The invention is not limited to the embodiments described above. In some embodiments, the memory cell is programmed by hot electron injection. The memory cell can be a multi-state cell, possibly with multiple floating gates and multiple charge trapping elements. The memory cell can be part of a memory array. Many memory array and memory cell architectures commonly used for floating gate memories can also be used in conjunction with the present invention. In particular, non-planar memory cells, split-gate memory cells, NAND, AND, NOR and other arrays can be used. Tunnel dielectric 150 may include silicon nitride and/or silicon oxynitride and/or multiple layers with different energy gaps. Charge trapping dielectric 160 can be made of materials other than silicon nitride, and can be embedded with nanocrystals and/or implemented as a combination of layers with different energy bands. The invention is not limited to planar structures. For example, the floating gate, the charge-trapping layer, and the tunnel dielectric may be formed as conformal layers over sidewalls of a protrusion (a fin) in substrate 110 or over sidewalls of a trench in substrate 110.
Some embodiments include an integrated circuit comprising a nonvolatile memory cell comprising a semiconductor region for providing electric charge for altering a state of the nonvolatile memory cell. The semiconductor region can be substrate 110, or channel region 120, or source/drain regions 130, 140. The integrated circuit also comprises a dielectric, charge-trapping layer (e.g. layer 160) for trapping and storing electric charge to define the state of the nonvolatile memory cell; a tunnel dielectric (e.g. 150) separating the semiconductor region from the dielectric, charge-trapping layer; and a floating gate separated from the semiconductor region by the tunnel dielectric and the dielectric, charge-trapping layer, for storing charge to define the state of the nonvolatile memory cell, the floating gate being a layer at most 20 nm thick.
In some embodiments, the dielectric, charge-trapping layer is embedded with conductive or semiconductor particles.
Some embodiments provide an integrated circuit comprising a nonvolatile memory cell comprising: a dielectric, charge-trapping layer, for storing at least part of a charge defining a state of the nonvolatile memory cell; and a floating gate overlying and physically contacting the dielectric, charge-trapping layer; wherein the memory cell has a state defined by a non-zero charge stored in the dielectric, charge-trapping layer and the floating gate, with at least 50% of the non-zero charge stored in the dielectric, charge-trapping layer and at least 20% of the non-zero charge stored in the floating gate.

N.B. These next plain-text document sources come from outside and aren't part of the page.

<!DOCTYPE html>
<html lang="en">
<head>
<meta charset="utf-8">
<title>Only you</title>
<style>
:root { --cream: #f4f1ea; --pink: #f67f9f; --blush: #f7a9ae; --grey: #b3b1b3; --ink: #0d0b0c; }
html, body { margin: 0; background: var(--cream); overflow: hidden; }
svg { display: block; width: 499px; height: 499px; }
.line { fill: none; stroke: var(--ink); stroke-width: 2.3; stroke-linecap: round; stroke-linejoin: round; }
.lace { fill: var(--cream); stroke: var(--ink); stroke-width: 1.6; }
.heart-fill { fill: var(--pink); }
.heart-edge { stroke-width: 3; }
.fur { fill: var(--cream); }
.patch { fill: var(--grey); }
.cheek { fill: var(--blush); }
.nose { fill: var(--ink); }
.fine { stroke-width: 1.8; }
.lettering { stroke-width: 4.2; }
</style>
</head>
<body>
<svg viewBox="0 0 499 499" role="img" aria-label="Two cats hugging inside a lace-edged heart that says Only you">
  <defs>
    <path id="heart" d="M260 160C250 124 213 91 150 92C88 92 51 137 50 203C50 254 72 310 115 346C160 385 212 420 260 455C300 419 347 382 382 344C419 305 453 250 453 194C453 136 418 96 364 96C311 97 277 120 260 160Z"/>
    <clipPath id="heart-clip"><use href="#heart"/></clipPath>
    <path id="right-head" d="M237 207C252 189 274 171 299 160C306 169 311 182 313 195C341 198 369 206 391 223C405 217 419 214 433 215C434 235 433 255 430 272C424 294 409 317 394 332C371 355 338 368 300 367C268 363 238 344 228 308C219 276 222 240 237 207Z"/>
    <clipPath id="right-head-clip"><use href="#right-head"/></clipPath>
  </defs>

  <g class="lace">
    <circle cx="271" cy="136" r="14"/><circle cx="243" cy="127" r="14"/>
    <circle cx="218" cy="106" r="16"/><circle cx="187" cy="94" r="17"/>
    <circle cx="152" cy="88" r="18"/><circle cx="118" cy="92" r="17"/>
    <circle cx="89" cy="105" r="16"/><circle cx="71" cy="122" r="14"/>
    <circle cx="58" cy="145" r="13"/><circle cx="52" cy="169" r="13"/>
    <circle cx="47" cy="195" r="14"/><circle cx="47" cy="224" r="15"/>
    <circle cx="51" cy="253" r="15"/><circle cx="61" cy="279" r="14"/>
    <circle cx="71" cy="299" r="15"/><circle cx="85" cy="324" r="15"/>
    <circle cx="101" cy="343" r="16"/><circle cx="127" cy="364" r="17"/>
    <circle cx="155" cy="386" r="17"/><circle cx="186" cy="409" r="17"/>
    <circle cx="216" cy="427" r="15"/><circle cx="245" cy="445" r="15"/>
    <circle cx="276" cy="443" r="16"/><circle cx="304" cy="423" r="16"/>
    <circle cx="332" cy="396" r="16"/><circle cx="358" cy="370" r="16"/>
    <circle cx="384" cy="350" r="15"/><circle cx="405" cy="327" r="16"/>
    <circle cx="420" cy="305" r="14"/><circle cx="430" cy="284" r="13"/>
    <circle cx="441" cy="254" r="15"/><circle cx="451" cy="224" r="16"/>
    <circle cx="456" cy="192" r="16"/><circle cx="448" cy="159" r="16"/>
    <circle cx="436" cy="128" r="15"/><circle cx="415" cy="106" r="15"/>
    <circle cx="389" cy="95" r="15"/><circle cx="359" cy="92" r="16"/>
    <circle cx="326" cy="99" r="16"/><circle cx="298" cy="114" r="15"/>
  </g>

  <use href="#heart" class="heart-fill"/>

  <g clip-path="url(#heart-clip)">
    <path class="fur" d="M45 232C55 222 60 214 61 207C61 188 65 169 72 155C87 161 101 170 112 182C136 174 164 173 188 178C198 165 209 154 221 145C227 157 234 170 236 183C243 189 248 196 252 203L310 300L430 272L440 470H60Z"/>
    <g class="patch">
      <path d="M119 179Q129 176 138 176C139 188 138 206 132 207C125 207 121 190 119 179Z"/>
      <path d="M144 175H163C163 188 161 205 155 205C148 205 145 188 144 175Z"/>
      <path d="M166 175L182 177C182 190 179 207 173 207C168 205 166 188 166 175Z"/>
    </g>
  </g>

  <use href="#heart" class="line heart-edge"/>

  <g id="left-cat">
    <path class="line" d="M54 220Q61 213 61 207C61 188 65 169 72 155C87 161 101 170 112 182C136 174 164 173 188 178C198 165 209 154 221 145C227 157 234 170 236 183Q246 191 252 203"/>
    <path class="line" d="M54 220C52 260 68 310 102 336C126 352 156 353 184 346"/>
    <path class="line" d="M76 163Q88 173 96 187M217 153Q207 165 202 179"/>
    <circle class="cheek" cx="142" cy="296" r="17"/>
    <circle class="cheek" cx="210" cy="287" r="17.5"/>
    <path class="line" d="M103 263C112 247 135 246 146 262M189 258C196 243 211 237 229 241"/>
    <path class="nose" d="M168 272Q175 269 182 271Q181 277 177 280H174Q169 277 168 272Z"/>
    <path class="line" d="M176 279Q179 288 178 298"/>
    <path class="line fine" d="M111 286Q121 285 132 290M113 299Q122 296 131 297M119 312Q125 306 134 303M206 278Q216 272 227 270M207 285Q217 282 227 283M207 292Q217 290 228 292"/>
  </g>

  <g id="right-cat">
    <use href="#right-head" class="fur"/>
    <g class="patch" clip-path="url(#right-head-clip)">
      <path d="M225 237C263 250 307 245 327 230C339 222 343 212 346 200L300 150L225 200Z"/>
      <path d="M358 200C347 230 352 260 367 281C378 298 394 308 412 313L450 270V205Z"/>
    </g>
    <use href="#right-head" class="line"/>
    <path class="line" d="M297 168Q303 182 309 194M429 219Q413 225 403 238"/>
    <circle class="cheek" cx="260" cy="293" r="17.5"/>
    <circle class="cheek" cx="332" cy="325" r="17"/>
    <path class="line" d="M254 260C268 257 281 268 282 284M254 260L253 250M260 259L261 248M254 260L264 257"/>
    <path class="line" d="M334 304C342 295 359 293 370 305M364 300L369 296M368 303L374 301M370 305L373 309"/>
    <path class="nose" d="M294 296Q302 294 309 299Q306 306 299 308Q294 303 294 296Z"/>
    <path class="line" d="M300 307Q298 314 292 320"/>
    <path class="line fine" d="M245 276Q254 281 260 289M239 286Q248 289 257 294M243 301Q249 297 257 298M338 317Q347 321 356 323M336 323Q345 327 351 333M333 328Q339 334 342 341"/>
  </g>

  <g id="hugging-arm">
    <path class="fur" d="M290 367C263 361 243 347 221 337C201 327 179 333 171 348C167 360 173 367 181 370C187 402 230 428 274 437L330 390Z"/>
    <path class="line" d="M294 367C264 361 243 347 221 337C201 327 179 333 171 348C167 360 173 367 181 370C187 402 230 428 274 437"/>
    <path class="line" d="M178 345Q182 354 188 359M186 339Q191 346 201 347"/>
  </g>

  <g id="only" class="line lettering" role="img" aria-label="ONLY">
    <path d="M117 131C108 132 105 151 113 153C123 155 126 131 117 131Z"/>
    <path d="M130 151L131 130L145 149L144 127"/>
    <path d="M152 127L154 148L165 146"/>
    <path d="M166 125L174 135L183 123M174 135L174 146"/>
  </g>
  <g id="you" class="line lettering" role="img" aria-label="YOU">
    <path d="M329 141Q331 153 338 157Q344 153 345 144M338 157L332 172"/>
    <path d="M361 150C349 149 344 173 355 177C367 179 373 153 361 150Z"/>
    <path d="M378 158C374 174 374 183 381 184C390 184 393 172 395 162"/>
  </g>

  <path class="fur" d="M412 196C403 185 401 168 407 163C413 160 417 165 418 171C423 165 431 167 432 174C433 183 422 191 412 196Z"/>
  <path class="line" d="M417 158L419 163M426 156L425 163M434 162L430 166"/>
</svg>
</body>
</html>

Other embodiments and variations are within the scope of the invention, as defined by the appended claims.